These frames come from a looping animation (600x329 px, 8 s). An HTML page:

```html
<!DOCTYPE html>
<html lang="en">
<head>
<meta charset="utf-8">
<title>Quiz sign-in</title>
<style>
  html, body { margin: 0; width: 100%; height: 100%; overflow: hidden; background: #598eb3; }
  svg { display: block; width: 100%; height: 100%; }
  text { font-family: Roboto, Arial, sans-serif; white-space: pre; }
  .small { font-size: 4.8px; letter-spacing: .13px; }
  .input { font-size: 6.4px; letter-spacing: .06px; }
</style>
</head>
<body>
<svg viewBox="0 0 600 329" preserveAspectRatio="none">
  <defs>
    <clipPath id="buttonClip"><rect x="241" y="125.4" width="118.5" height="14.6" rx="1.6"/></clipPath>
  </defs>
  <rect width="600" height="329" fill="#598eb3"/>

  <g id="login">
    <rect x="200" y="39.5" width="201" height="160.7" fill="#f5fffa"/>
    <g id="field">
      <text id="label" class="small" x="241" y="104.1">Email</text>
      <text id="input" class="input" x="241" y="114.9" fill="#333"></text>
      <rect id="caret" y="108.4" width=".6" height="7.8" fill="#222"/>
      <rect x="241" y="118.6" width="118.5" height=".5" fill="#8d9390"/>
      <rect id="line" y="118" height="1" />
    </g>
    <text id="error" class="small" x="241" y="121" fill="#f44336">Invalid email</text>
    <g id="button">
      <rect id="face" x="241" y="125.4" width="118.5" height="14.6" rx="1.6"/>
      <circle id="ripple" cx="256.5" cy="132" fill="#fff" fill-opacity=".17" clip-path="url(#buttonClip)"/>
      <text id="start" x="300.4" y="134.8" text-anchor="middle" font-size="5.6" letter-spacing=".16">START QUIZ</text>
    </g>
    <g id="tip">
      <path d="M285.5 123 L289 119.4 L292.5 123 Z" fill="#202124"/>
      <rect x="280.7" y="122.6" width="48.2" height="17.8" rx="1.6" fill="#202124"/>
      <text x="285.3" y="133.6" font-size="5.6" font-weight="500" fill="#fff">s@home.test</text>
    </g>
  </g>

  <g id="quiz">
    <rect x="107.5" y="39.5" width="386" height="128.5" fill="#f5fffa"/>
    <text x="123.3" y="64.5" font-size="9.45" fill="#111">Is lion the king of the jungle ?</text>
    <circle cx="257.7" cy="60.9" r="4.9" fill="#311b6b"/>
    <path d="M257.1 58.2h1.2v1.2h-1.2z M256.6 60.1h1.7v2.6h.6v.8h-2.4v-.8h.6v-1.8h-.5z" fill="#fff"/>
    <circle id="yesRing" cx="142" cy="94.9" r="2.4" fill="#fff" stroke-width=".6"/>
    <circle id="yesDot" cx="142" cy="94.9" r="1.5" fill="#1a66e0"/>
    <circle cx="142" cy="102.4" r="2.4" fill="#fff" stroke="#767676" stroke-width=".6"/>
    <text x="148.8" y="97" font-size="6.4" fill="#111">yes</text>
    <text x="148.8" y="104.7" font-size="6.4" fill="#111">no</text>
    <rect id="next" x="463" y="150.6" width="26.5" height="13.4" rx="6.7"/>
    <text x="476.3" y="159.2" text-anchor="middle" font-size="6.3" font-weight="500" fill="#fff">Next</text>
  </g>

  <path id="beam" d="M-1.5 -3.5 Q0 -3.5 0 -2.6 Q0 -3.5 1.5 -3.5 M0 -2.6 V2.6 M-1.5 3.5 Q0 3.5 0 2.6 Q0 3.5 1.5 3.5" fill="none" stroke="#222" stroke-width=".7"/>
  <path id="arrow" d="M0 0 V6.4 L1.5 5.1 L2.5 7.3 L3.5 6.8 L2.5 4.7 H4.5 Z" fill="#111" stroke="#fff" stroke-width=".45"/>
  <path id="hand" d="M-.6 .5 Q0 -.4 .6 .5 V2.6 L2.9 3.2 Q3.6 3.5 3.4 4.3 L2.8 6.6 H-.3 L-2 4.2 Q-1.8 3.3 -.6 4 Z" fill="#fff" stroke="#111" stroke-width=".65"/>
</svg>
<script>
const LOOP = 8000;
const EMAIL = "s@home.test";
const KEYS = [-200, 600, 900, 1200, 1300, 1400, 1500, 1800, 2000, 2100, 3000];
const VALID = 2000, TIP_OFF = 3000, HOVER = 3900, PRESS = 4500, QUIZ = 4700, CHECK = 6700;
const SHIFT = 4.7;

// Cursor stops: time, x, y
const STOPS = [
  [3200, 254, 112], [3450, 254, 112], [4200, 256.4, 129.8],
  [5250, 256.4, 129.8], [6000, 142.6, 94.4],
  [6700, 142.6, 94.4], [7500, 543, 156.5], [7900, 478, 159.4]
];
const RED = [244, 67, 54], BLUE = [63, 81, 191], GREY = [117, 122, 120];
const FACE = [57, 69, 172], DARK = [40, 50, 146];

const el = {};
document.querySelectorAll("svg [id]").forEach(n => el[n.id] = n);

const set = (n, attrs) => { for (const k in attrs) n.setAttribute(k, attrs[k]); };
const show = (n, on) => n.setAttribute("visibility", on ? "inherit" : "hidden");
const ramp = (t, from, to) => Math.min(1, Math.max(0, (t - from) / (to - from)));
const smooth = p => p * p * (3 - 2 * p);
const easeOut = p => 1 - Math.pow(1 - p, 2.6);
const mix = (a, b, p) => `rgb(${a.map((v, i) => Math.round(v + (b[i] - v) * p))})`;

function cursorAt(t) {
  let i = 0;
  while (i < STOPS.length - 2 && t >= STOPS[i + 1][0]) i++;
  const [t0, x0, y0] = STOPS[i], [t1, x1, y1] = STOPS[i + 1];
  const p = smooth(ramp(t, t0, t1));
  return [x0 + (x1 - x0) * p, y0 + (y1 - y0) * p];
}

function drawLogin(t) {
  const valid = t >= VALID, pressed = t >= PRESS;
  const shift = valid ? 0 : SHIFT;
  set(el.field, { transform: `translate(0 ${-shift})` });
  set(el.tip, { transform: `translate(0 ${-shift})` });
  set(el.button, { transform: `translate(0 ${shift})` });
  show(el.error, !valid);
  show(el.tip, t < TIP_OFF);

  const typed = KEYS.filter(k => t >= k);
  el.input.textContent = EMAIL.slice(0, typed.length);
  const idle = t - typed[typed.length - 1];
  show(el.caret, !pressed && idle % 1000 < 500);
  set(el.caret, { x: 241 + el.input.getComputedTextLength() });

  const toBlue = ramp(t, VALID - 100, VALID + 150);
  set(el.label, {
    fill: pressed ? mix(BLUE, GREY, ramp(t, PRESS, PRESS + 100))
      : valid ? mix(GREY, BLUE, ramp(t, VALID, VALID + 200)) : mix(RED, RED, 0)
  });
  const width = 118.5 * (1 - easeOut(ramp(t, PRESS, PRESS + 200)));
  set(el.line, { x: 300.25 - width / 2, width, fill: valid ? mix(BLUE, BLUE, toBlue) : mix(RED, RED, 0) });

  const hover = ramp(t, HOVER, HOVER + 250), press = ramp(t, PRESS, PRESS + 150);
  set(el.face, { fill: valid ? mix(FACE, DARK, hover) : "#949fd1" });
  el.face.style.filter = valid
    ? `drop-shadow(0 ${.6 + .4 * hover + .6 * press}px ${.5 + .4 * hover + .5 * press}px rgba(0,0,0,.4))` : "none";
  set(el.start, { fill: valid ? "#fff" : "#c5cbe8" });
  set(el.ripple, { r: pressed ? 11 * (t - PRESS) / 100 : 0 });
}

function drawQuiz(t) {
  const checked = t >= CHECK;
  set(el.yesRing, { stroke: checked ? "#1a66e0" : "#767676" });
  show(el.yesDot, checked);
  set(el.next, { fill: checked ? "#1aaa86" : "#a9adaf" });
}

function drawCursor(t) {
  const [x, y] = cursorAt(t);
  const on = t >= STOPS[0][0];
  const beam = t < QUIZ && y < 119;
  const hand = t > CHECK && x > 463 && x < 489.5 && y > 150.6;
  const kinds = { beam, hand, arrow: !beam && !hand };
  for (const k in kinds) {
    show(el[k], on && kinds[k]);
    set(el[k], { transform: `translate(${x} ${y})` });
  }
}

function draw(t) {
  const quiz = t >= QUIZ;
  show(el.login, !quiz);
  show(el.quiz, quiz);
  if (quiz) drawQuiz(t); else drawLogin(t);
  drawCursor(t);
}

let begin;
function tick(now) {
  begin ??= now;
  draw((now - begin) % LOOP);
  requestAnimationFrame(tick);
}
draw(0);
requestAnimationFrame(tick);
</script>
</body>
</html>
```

======

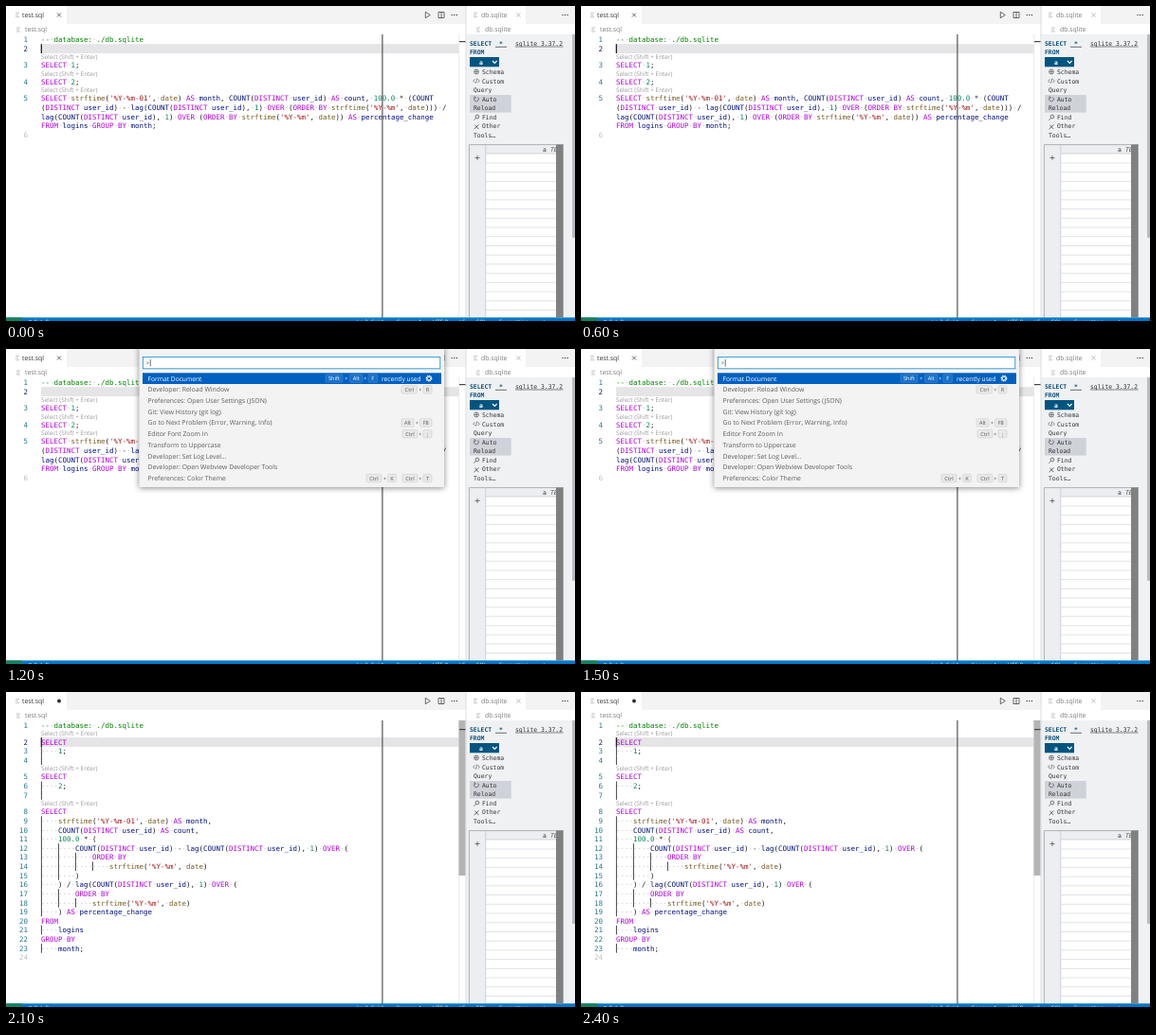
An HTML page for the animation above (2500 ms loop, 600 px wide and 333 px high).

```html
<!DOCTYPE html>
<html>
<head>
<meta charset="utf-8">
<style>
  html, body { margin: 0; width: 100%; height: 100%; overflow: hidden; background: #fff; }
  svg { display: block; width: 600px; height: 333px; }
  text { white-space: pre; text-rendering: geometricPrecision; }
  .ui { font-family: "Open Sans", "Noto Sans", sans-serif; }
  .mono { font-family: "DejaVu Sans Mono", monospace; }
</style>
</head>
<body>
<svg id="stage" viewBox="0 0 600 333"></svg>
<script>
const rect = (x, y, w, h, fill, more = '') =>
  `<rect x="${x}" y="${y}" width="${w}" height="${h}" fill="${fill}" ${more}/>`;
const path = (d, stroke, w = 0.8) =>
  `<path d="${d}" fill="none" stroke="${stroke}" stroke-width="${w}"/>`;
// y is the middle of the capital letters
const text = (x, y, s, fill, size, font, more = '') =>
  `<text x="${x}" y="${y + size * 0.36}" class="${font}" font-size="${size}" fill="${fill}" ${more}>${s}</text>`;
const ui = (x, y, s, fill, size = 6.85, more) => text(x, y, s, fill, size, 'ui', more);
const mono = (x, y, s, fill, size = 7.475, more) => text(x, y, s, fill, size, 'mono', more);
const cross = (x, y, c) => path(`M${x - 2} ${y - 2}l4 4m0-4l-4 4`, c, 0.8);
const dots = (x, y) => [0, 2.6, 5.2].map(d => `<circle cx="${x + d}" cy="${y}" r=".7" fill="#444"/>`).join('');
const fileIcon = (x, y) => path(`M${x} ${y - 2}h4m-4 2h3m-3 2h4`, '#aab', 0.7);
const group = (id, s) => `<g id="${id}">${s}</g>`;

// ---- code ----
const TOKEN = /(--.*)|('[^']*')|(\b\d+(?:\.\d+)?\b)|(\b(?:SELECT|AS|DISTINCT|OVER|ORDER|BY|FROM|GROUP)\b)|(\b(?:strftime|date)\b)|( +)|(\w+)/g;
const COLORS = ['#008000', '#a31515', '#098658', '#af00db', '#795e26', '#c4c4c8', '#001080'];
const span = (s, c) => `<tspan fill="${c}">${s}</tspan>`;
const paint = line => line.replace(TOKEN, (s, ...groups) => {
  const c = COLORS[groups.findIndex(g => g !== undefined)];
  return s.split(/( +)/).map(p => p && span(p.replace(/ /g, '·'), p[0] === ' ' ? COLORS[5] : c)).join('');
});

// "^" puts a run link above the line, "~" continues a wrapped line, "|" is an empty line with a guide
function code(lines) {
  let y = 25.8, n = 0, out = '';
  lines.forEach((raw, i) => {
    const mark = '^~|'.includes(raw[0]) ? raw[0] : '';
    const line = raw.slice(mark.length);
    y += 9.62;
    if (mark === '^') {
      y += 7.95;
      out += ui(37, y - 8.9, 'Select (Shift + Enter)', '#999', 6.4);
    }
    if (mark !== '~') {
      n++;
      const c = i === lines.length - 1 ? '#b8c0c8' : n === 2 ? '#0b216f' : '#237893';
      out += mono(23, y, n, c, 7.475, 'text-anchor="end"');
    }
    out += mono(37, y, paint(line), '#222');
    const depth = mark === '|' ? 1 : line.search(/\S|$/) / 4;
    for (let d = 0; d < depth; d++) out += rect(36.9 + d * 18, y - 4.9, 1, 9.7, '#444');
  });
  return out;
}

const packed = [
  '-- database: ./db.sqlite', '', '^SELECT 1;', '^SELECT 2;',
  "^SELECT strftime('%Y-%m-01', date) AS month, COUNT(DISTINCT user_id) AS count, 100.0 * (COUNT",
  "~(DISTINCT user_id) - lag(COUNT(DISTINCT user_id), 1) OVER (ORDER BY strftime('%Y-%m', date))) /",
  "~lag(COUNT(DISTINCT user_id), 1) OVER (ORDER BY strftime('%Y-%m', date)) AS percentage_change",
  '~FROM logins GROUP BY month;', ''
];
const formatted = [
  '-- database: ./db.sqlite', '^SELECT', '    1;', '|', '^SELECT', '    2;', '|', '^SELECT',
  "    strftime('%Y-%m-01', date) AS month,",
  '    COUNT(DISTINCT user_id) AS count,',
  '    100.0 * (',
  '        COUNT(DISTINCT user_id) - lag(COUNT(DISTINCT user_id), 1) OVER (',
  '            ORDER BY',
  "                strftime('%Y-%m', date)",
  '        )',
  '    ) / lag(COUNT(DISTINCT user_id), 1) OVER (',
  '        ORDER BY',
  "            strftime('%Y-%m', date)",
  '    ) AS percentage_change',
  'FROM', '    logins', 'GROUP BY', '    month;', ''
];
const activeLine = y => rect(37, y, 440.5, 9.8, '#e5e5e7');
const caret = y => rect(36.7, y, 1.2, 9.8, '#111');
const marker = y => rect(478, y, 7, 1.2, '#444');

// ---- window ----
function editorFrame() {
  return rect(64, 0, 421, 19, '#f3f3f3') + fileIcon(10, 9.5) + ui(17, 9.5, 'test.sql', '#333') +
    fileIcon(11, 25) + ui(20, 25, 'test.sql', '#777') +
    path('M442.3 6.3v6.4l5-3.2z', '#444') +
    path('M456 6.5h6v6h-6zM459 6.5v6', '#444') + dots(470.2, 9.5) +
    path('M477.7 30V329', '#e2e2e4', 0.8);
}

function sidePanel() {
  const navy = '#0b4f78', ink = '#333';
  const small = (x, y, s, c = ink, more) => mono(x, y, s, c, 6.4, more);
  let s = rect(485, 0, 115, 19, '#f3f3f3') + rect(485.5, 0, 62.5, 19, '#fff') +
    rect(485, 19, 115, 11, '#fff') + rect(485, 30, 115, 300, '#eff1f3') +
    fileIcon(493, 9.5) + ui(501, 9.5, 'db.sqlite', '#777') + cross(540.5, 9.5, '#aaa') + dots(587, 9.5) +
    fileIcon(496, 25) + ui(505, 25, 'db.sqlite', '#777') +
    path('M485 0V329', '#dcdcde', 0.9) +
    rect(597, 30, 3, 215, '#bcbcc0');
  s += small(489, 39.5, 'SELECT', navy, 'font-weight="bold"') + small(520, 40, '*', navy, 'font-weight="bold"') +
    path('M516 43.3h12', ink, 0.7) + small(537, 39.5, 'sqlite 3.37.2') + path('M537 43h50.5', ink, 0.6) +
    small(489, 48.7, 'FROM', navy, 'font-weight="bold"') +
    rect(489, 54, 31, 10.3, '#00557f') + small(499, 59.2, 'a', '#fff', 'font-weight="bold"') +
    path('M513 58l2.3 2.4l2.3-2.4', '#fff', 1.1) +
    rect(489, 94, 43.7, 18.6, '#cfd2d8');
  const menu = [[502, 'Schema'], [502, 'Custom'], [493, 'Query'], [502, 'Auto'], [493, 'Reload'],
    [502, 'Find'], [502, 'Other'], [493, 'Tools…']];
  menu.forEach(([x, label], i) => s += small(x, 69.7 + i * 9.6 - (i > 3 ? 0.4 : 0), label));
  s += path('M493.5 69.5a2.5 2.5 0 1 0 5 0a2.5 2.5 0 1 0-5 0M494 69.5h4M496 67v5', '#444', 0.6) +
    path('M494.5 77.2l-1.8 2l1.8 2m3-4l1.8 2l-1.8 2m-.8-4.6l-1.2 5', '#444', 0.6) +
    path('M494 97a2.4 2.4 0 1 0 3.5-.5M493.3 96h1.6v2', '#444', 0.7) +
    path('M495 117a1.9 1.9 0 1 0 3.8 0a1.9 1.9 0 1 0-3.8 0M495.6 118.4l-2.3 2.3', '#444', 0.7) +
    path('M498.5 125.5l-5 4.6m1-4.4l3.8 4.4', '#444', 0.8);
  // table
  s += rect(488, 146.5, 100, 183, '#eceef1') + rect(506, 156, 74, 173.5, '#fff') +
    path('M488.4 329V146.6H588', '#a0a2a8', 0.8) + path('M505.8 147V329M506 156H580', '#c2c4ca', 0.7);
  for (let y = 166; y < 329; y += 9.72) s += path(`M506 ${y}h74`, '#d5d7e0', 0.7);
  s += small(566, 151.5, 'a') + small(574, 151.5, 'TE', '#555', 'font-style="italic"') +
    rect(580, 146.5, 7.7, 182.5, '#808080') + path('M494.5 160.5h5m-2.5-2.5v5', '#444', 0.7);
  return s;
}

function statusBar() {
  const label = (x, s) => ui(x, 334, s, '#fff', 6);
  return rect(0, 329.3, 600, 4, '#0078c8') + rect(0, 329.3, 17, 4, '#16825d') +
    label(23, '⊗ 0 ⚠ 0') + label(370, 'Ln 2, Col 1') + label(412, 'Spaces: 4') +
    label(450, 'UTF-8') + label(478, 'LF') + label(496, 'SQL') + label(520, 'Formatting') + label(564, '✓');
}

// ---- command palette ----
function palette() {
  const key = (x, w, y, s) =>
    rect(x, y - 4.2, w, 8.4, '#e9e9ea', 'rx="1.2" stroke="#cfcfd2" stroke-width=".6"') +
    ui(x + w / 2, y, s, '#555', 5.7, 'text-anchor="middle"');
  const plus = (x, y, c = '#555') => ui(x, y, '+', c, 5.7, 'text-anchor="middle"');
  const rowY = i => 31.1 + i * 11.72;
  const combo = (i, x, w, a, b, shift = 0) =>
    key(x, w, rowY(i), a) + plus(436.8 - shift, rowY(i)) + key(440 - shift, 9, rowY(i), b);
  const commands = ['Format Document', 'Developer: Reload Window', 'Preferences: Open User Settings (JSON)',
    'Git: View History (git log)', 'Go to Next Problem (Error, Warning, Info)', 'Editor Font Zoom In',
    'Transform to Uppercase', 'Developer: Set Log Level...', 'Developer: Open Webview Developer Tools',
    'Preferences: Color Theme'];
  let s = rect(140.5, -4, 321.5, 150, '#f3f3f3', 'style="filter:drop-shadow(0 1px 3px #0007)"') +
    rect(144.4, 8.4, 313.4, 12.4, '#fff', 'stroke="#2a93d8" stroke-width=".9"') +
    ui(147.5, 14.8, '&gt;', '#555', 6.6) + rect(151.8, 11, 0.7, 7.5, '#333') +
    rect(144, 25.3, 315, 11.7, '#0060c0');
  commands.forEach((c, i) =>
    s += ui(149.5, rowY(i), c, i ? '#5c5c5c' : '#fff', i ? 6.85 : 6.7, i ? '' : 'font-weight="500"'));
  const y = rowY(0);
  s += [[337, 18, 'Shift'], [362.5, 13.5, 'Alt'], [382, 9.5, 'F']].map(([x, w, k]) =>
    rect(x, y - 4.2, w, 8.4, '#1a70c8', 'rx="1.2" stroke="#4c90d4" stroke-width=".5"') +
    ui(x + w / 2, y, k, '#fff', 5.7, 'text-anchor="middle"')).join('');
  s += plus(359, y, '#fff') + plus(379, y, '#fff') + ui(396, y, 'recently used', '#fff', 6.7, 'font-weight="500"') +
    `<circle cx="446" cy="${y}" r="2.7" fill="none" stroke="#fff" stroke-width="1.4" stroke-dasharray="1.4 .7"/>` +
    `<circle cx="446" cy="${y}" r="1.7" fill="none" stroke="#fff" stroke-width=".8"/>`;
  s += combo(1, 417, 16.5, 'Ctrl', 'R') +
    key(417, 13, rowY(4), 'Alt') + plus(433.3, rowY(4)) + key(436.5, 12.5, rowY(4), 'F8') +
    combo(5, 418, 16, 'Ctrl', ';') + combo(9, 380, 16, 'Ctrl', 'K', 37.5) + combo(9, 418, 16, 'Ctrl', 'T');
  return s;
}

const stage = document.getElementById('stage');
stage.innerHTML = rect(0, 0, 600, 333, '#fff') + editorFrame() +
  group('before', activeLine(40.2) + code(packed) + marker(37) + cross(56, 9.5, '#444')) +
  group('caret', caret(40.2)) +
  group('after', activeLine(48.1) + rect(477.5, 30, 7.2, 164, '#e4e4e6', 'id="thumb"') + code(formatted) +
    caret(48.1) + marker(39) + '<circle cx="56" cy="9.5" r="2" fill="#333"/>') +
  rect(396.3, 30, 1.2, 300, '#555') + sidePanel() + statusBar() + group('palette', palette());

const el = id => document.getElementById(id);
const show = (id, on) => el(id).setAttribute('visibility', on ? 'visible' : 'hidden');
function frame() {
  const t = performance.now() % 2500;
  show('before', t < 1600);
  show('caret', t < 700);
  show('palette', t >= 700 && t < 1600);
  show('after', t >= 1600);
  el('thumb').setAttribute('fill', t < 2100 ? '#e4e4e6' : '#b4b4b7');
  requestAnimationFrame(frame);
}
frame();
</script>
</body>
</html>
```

======

In the material above, how many lines hold the string "anchor"? Give the number and nothing else.

▶ ANSWER TO THE EXERCISE
6